Plain-text document sources
= = = = =
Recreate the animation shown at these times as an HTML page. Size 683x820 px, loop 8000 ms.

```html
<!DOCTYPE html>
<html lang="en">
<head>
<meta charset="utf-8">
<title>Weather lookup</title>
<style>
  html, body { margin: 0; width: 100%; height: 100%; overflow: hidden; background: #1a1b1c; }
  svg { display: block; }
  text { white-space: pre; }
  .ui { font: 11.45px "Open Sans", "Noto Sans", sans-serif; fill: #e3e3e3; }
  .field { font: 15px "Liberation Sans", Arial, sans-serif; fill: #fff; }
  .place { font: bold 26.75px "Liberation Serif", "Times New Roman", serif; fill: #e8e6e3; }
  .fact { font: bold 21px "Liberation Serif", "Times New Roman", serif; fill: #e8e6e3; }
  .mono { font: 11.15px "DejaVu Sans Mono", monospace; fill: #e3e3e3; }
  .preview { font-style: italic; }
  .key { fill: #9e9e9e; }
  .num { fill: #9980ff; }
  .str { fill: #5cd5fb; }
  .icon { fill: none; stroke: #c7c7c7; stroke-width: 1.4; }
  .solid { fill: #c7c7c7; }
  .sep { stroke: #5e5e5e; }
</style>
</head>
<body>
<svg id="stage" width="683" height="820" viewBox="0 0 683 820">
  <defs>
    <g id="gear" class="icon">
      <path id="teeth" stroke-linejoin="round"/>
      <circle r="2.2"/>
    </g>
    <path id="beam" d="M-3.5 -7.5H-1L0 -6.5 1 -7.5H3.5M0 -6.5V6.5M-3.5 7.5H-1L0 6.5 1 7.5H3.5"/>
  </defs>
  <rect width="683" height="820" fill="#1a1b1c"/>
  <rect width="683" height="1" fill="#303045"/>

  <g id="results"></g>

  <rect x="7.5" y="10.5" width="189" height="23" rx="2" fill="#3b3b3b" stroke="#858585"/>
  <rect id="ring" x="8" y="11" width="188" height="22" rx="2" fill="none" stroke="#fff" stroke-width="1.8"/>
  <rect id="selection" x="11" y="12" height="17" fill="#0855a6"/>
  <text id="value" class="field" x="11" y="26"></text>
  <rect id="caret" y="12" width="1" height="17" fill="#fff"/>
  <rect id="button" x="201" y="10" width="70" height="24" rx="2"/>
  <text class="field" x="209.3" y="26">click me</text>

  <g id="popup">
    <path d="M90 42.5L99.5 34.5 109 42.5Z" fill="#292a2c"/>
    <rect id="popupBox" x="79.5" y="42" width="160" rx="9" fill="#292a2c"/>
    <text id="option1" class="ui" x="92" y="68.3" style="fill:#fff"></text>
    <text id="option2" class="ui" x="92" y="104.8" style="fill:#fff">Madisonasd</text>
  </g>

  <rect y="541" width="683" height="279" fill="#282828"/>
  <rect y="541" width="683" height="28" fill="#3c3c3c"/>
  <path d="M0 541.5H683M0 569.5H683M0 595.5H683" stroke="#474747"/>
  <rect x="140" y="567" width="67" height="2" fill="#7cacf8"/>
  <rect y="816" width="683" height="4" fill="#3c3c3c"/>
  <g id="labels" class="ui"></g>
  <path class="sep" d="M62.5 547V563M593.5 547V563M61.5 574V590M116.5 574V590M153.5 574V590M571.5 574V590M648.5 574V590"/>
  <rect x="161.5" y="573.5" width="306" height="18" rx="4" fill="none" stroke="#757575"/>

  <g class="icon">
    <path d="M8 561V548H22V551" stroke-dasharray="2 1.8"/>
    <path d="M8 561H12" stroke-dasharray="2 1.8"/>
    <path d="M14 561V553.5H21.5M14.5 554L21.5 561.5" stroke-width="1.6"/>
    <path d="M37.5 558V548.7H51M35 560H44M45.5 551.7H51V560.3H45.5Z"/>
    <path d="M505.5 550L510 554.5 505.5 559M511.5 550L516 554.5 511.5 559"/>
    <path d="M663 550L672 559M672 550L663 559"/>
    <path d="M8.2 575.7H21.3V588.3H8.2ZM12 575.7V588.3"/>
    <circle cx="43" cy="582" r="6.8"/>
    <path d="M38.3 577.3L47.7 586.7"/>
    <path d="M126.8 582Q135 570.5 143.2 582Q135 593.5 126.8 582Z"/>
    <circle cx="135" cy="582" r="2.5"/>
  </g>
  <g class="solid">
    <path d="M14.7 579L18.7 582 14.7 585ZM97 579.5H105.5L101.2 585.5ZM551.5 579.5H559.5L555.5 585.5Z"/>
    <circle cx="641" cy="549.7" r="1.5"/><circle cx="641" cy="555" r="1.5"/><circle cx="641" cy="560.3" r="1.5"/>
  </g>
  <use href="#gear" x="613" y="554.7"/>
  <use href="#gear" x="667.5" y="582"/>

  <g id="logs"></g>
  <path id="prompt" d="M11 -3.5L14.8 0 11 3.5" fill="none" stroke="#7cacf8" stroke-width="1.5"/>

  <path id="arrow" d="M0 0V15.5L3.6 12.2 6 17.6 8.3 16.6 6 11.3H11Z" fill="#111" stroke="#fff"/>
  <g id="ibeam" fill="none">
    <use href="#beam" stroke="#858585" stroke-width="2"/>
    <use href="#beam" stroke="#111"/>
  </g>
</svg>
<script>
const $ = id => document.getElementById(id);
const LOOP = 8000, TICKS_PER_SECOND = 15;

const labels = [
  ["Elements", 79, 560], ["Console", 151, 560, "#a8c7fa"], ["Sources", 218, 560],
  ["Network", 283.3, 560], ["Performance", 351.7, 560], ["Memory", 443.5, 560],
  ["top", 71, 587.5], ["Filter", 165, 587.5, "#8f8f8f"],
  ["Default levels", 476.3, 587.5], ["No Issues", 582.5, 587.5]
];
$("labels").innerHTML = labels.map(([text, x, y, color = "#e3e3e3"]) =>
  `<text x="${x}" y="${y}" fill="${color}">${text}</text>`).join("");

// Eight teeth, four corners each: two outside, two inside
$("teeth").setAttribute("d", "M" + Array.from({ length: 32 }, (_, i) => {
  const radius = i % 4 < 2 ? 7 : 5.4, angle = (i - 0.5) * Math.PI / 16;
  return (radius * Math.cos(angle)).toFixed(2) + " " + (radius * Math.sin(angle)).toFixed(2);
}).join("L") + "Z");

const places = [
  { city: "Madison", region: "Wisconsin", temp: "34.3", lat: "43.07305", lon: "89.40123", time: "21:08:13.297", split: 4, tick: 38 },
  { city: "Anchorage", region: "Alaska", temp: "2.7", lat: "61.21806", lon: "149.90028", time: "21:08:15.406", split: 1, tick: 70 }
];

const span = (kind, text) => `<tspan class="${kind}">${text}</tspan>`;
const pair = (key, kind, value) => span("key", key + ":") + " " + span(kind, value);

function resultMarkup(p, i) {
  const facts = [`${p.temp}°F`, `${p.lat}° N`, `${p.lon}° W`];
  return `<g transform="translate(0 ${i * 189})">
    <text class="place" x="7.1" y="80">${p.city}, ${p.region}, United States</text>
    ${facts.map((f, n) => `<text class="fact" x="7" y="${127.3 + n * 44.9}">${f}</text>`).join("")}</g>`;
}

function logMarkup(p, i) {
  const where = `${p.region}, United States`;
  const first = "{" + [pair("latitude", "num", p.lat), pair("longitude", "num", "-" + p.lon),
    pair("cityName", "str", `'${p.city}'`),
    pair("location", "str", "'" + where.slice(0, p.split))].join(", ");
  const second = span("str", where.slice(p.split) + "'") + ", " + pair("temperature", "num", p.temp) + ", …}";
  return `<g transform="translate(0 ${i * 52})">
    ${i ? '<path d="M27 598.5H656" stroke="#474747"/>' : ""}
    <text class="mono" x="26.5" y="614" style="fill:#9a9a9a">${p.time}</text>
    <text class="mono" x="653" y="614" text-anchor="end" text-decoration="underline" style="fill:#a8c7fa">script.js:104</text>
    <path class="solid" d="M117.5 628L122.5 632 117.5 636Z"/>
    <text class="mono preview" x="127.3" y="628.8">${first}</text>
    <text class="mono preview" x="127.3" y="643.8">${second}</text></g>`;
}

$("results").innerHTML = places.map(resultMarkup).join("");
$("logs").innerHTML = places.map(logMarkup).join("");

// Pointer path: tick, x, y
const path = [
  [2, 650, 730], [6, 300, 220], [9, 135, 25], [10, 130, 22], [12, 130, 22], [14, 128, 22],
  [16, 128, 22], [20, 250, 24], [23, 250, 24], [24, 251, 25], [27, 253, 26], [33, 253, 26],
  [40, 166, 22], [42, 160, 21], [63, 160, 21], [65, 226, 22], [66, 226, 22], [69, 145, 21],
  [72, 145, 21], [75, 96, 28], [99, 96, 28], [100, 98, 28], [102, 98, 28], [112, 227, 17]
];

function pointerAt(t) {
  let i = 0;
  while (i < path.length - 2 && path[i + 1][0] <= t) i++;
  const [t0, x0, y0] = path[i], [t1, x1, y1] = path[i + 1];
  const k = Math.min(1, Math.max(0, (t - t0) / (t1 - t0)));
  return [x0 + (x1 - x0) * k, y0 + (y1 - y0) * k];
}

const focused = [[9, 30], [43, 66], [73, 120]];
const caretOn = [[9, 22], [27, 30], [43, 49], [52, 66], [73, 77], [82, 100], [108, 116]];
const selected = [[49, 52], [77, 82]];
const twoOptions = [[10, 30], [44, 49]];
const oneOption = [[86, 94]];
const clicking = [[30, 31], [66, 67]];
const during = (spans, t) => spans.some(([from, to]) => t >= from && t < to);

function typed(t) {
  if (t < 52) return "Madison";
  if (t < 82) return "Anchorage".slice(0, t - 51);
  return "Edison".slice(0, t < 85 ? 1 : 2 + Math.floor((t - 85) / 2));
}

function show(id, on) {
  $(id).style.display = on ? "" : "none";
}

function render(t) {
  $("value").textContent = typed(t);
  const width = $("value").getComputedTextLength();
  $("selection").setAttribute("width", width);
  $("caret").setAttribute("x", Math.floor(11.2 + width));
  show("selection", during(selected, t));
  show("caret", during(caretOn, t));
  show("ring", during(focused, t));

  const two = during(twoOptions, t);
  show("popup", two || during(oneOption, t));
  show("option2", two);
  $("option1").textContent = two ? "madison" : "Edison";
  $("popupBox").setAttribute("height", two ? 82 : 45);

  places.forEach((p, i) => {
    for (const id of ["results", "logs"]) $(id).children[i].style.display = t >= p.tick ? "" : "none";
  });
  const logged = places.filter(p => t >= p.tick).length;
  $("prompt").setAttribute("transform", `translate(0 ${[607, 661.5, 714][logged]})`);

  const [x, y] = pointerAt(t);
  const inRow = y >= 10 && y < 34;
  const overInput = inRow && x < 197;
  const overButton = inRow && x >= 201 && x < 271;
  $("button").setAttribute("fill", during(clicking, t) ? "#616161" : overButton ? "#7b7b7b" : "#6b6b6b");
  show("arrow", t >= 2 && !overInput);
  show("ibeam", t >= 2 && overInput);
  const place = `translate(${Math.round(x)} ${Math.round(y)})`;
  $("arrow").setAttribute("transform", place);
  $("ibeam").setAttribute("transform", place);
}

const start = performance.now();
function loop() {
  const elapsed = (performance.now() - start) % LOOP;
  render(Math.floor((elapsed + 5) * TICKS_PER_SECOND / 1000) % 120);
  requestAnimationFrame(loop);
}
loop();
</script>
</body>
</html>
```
= = = = =
§ **ACTIVITY**: Once you have checked each line above for the string "angle", state how many lines contain it and add nothing more.

§ **EXERCISE ANSWER**: 2